The endocannabinoid system consists of the endogenous cannabinoids (endocannabinoids), cannabinoid receptors and the enzymes that synthesise and degrade endocannabinoids. Many of the effects of cannabinoids and endocannabinoids are mediated by two G protein-coupled receptors (GPCRs), CB(1) and CB(2), although additional receptors may be involved. CB(1) receptors are present in very high levels in several brain regions and in lower amounts in a more widespread fashion. These receptors mediate many of the psychoactive effects of cannabinoids. CB(2) receptors have a more restricted distribution, being found in a number of immune cells and in a few neurones.

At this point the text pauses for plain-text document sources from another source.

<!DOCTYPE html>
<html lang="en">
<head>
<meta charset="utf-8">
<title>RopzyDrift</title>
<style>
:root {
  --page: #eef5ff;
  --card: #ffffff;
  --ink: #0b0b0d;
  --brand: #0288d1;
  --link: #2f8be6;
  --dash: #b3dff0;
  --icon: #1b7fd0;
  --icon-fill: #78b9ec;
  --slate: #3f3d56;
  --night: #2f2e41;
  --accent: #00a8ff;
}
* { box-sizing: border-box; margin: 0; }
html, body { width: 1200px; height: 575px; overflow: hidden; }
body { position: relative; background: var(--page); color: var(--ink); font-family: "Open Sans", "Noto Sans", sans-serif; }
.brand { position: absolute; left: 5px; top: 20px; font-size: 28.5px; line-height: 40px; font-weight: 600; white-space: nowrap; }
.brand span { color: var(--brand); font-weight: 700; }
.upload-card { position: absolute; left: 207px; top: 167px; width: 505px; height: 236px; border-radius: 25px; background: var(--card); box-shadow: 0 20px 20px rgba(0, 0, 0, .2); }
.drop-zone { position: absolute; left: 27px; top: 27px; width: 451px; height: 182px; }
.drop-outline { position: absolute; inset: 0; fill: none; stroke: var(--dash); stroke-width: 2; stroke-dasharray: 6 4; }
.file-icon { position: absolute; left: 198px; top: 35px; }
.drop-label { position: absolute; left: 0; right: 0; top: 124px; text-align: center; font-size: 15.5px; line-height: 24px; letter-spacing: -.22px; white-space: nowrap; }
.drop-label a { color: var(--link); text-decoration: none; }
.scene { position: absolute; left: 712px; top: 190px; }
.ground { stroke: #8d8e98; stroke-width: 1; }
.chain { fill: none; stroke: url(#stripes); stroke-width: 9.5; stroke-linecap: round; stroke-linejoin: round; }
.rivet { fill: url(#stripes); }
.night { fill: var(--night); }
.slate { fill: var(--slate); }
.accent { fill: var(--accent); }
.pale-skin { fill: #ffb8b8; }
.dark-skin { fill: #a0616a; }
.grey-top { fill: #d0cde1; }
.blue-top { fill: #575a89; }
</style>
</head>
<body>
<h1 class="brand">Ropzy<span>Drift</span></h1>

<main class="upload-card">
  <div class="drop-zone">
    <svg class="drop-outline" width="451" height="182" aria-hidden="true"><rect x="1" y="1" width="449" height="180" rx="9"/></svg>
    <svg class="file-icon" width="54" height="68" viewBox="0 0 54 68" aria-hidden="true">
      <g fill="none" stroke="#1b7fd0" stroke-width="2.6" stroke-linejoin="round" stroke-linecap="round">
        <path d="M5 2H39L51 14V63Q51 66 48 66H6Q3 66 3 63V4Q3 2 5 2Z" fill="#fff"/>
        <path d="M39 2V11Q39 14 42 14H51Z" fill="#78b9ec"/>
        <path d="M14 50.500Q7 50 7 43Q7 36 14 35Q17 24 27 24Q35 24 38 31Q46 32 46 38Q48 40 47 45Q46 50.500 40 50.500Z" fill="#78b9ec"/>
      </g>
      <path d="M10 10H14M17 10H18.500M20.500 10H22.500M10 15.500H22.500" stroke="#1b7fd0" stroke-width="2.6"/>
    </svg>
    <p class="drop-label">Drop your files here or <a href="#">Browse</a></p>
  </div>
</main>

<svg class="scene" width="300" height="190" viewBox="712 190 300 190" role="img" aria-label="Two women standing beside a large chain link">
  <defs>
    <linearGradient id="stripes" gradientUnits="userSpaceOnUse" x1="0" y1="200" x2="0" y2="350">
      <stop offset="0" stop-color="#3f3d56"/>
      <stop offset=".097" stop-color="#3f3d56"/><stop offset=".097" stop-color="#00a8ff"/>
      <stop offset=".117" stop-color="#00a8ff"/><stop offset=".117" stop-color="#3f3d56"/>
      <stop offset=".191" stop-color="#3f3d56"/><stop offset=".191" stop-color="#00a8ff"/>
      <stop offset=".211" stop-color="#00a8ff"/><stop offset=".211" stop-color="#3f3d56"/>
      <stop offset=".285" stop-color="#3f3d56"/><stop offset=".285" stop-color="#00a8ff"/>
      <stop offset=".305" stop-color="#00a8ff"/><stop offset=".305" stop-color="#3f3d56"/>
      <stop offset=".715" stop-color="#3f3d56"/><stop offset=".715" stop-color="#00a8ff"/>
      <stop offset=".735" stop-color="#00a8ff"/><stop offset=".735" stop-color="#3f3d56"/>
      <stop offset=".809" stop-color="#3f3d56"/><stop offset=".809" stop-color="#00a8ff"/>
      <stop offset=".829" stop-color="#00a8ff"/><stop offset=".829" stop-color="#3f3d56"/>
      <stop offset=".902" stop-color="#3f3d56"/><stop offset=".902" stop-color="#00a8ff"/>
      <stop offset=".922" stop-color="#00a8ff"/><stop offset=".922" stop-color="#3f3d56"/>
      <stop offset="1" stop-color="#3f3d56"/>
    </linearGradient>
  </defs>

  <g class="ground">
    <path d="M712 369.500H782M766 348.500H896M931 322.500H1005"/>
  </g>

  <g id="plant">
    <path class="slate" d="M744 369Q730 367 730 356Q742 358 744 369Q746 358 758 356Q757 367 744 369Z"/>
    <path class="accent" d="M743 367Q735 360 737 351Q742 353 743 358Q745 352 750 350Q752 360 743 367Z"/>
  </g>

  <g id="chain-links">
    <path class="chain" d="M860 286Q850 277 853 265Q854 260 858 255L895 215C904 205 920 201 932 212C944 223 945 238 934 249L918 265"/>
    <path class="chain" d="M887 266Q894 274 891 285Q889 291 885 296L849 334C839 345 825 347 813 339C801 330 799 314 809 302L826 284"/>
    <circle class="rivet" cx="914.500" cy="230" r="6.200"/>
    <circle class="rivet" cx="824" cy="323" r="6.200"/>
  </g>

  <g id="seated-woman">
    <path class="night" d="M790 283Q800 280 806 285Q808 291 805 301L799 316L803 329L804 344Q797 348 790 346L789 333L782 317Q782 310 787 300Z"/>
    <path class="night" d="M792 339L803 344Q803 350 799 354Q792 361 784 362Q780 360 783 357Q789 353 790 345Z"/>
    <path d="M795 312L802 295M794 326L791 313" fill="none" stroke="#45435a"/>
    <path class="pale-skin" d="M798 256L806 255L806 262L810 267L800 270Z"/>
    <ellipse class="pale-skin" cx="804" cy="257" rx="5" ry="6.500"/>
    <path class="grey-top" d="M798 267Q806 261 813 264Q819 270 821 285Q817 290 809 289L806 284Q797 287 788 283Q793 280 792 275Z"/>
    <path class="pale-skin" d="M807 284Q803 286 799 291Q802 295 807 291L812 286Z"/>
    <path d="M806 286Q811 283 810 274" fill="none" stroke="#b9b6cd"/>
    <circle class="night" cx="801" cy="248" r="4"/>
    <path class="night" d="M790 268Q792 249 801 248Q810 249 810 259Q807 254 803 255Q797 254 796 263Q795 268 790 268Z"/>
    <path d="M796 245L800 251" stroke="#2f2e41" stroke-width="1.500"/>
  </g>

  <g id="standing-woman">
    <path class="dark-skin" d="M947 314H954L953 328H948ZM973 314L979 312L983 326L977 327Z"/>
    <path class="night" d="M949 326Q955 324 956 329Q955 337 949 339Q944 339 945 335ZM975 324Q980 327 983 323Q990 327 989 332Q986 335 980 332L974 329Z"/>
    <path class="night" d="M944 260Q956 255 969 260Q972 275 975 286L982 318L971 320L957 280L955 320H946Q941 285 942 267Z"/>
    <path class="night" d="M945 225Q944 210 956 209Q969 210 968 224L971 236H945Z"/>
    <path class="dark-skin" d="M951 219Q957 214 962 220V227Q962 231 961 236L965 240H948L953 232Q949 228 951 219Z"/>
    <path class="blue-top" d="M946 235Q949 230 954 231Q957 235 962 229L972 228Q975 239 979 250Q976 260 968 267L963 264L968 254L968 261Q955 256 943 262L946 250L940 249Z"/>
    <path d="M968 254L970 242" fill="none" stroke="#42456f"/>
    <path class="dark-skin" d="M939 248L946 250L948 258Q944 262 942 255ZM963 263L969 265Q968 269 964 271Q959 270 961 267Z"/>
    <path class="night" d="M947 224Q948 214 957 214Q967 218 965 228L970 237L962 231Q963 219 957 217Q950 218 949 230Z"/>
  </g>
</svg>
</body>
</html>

Both CB(1) and CB(2) couple primarily to inhibitory G proteins and are subject to the same pharmacological influences as other GPCRs. Thus, partial agonism, functional selectivity and inverse agonism all play important roles in determining the cellular response to specific cannabinoid receptor ligands.

Publication types

  • Research Support, N.I.H., Extramural
  • Research Support, Non-U.S. Gov't
  • Review

MeSH terms

  • Animals
  • Cannabinoid Receptor Agonists
  • Cannabinoids / pharmacology
  • Drug Inverse Agonism
  • Drug Partial Agonism
  • Humans
  • Ligands
  • Receptors, Cannabinoid / metabolism*
  • Receptors, Cannabinoid / physiology*
  • Signal Transduction
  • Substrate Specificity
  • Tissue Distribution

Substances

  • Cannabinoid Receptor Agonists
  • Cannabinoids
  • Ligands
  • Receptors, Cannabinoid